Financial Panther says
Totally agree with you on the weight issue. They’re heavy! My house has some steps leading out of it and it’s a pain to lug it up and down. And if you don’t live in a place with an elevator, that’s definitely a problem that I don’t have an easy solution to other than building your own ebike with a regular bike.
Theft is a definite concern. I don’t leave my bike outside for an extended period of time. Trips to the grocery store, doctor’s appointments, etc, are all fine. I lock it with a kryptonite lock and also use a chain to wrap around both wheels and make it just a little bit harder. If you’re using it to go to work, most buildings have a bike room these days.
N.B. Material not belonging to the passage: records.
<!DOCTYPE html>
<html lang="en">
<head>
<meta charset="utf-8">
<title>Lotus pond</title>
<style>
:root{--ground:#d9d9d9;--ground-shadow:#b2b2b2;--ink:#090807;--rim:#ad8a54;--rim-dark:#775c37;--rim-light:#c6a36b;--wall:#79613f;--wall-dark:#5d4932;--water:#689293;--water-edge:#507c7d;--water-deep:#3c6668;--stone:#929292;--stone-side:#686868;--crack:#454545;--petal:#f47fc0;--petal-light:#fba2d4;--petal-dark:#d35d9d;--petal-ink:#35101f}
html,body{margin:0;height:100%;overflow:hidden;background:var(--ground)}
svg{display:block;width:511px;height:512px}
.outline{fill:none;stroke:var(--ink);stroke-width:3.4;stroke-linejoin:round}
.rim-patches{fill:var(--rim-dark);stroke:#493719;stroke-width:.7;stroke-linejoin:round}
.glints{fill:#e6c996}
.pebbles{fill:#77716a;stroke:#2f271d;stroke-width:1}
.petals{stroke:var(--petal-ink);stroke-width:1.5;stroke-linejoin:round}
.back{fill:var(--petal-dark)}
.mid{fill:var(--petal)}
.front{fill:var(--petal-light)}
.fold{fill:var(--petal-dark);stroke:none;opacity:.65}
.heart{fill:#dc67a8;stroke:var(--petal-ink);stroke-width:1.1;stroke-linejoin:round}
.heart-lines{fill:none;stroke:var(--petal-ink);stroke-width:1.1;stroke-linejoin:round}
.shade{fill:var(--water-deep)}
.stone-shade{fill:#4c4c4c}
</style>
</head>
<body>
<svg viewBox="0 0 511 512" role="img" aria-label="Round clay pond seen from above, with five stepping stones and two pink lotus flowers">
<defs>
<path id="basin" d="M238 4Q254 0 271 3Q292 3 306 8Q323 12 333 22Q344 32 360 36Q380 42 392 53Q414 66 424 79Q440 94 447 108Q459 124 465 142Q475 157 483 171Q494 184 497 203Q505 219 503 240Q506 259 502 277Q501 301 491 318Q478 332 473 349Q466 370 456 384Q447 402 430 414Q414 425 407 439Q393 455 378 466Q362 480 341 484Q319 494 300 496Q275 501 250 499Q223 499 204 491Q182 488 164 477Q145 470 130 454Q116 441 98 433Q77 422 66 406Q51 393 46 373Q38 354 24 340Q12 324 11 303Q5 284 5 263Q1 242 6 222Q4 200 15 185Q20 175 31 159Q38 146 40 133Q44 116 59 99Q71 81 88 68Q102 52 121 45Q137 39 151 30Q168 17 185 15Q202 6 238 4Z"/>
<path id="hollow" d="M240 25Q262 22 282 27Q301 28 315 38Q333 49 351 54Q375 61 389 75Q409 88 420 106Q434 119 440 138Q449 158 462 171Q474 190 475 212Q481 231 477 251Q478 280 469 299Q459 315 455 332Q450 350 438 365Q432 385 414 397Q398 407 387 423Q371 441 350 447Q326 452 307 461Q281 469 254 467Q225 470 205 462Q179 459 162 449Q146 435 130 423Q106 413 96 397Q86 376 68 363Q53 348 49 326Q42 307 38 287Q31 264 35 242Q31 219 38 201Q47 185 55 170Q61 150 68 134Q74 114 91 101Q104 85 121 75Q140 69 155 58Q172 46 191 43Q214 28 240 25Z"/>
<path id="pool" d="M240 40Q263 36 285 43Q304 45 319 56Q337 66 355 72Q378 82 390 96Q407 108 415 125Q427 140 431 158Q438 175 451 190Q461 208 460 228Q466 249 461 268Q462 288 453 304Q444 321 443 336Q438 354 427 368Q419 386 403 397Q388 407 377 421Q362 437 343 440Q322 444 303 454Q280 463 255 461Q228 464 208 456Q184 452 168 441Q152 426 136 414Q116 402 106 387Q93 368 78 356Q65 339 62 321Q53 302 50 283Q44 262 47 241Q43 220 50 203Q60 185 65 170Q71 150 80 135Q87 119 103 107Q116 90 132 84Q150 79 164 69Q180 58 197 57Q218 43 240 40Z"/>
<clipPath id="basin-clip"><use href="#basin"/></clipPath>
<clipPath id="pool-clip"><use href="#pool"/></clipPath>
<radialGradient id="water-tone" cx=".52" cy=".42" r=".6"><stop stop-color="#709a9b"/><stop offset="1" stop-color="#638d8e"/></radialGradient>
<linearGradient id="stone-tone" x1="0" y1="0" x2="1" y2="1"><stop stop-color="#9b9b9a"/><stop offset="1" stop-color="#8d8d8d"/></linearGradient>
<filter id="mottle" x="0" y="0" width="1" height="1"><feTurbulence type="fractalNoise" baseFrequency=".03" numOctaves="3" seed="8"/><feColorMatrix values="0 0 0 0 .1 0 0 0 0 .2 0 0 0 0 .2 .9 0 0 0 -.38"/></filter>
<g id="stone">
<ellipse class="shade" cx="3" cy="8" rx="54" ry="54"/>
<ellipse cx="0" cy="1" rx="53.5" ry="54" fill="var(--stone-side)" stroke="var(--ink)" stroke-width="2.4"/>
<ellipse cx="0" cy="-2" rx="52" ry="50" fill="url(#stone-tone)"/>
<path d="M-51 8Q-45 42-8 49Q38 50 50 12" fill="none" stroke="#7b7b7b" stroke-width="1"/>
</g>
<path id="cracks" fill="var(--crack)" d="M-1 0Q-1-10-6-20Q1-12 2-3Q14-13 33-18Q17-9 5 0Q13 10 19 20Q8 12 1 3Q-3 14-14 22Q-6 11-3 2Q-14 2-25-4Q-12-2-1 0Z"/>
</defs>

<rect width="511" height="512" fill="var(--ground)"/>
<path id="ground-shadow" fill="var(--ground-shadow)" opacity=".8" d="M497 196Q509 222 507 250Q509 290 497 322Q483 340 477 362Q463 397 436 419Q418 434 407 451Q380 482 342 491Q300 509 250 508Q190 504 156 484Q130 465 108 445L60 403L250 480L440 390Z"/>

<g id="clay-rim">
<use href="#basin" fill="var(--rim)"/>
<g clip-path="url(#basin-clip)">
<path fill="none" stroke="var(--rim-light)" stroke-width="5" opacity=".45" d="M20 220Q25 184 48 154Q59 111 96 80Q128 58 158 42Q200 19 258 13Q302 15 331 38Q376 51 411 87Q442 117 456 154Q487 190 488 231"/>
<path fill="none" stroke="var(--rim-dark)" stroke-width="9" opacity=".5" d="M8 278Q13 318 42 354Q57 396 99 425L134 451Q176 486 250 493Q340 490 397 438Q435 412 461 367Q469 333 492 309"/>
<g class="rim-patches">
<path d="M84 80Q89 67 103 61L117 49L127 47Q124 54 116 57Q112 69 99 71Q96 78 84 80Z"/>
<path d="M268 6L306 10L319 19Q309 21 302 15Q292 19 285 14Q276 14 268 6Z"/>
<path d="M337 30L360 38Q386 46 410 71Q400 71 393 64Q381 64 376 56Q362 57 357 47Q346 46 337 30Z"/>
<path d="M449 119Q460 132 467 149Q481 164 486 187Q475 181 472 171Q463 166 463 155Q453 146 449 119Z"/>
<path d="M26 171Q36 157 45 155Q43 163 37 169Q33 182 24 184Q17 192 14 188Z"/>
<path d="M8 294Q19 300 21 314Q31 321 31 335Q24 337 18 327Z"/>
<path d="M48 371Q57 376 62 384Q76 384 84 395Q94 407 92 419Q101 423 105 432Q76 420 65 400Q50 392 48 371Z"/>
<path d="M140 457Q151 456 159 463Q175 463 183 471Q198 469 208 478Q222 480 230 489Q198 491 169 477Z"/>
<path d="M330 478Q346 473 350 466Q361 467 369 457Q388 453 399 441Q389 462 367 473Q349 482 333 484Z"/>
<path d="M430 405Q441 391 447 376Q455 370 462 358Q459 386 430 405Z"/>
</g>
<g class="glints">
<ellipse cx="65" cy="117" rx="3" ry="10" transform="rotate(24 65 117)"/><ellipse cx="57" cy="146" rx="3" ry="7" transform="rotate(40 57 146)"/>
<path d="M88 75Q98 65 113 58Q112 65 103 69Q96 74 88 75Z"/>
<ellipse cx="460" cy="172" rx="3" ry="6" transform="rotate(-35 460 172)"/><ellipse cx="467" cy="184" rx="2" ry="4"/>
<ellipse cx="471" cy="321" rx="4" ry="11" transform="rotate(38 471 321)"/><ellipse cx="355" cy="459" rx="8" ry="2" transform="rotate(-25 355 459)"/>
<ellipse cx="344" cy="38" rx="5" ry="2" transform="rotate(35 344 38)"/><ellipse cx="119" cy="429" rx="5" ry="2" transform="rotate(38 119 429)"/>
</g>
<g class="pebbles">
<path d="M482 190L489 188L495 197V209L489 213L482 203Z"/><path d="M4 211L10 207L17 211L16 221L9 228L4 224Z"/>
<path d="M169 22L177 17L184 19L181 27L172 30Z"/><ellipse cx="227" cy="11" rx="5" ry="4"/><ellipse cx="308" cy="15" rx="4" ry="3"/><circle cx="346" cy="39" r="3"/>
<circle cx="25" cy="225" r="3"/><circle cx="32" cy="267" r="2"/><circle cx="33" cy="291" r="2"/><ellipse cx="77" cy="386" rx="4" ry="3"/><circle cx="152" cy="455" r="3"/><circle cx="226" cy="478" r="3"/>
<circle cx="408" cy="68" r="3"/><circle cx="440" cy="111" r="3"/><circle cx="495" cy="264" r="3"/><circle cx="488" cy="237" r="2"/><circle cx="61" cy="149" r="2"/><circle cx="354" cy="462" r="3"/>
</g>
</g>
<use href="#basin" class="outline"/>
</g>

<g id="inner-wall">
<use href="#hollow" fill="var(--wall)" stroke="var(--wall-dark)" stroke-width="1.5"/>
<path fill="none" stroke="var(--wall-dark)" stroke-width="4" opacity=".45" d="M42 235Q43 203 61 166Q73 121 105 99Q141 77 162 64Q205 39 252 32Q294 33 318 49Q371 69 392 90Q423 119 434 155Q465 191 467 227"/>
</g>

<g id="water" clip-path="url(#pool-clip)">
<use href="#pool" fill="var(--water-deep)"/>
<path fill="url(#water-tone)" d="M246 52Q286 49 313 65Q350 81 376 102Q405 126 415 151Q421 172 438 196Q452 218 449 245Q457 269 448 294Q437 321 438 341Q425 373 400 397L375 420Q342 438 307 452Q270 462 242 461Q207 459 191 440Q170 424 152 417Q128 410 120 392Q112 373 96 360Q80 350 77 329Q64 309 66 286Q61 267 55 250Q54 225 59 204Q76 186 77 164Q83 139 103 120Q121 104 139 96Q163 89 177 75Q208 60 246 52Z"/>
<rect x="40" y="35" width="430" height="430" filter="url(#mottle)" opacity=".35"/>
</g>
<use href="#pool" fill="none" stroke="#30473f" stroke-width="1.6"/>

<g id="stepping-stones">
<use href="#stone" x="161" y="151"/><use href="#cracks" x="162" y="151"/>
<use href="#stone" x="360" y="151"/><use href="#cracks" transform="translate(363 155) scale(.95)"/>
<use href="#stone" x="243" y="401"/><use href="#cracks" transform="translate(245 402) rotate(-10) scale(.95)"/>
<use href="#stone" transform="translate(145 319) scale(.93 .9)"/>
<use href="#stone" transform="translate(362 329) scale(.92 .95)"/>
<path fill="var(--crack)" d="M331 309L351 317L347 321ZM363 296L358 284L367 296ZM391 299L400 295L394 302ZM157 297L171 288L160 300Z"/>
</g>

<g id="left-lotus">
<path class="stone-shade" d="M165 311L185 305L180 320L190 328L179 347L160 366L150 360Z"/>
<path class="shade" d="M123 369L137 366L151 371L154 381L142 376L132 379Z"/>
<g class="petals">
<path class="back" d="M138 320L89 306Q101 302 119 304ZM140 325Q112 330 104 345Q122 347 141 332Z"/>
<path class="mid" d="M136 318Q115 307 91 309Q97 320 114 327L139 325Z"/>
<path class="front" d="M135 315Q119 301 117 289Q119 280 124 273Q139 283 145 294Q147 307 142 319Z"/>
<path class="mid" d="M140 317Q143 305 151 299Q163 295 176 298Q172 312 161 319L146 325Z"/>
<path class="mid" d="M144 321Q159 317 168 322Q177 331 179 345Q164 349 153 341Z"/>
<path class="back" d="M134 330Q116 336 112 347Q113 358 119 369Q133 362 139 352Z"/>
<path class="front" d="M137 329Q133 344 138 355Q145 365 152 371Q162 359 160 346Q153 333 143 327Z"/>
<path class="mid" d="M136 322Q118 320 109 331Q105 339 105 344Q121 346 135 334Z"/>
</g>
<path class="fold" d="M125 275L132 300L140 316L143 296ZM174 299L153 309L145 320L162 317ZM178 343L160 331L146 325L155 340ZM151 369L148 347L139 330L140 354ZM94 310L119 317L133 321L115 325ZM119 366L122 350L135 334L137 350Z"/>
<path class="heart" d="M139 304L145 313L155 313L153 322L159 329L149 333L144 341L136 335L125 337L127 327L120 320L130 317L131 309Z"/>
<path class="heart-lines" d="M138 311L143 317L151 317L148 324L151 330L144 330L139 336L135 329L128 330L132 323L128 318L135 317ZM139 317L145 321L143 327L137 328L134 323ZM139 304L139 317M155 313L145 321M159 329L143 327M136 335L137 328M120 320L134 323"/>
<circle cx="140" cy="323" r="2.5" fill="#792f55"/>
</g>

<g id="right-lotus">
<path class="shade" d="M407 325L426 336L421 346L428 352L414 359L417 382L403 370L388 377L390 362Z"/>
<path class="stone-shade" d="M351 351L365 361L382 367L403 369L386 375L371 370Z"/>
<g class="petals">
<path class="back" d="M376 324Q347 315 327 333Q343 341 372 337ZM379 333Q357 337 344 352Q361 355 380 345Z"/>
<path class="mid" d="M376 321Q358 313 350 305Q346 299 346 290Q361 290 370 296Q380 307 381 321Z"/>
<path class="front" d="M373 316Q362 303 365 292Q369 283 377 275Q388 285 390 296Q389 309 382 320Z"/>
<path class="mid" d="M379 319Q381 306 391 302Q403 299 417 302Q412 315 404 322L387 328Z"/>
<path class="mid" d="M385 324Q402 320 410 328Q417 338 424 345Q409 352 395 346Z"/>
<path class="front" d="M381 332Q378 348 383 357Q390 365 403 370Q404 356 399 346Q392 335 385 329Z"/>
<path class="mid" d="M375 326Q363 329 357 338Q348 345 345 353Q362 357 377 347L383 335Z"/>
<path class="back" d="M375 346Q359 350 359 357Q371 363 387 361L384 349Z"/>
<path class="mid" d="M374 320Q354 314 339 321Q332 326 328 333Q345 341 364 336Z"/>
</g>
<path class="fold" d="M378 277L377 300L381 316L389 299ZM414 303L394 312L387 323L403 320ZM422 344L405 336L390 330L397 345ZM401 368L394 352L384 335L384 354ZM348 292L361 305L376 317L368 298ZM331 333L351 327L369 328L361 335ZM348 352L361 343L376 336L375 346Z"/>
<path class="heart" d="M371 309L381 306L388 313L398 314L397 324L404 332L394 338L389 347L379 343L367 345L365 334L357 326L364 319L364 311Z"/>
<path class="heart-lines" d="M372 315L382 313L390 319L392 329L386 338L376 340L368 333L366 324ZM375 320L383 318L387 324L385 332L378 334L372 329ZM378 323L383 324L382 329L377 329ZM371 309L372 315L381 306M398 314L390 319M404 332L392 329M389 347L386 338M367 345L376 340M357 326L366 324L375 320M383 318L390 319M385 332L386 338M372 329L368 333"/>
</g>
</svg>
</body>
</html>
My last job had a secure bike room that you could only get into with a keycard (and it had cameras in there, so anyone coming in and out of the room could be easily tracked). A lot of cities also have bike lockers that you can rent, which are an interesting option.
Dividend Power says
I’ve had my doubts about e-bikes but they are becoming more popular.
I got mine, a “used” GenZe (it had all of 7 miles on it!) demo, in 2018. I have about 1200 miles on it so far, almost all transportation miles (vs. recreation).
I understand I’m still pretty far from breaking even on the cost of gas, but it brings me joy every time I hop on 🙂
Financial Mechanic says
I can imagine a world where we all talk about how wild it was that we all used to have our own cars to drive around with. Now living in a place where biking is default (The Netherlands) it’s hard to imagine anything else. Hopefully city infrastructure will change so ebikes are the new normal.
Chris @ Mindful Explorer says
Great article and as a person who has cycling as a major part of their life I really enjoyed what you put together. I am an advocate and promoter of all things cycling and all types of bikes and riders, you really nailed it on the messaging here. What I liked most was the visual of the circle of range between foot, bike and e-bike. This shows the endless possibilities. Keep on cycling and loving life in the outdoors !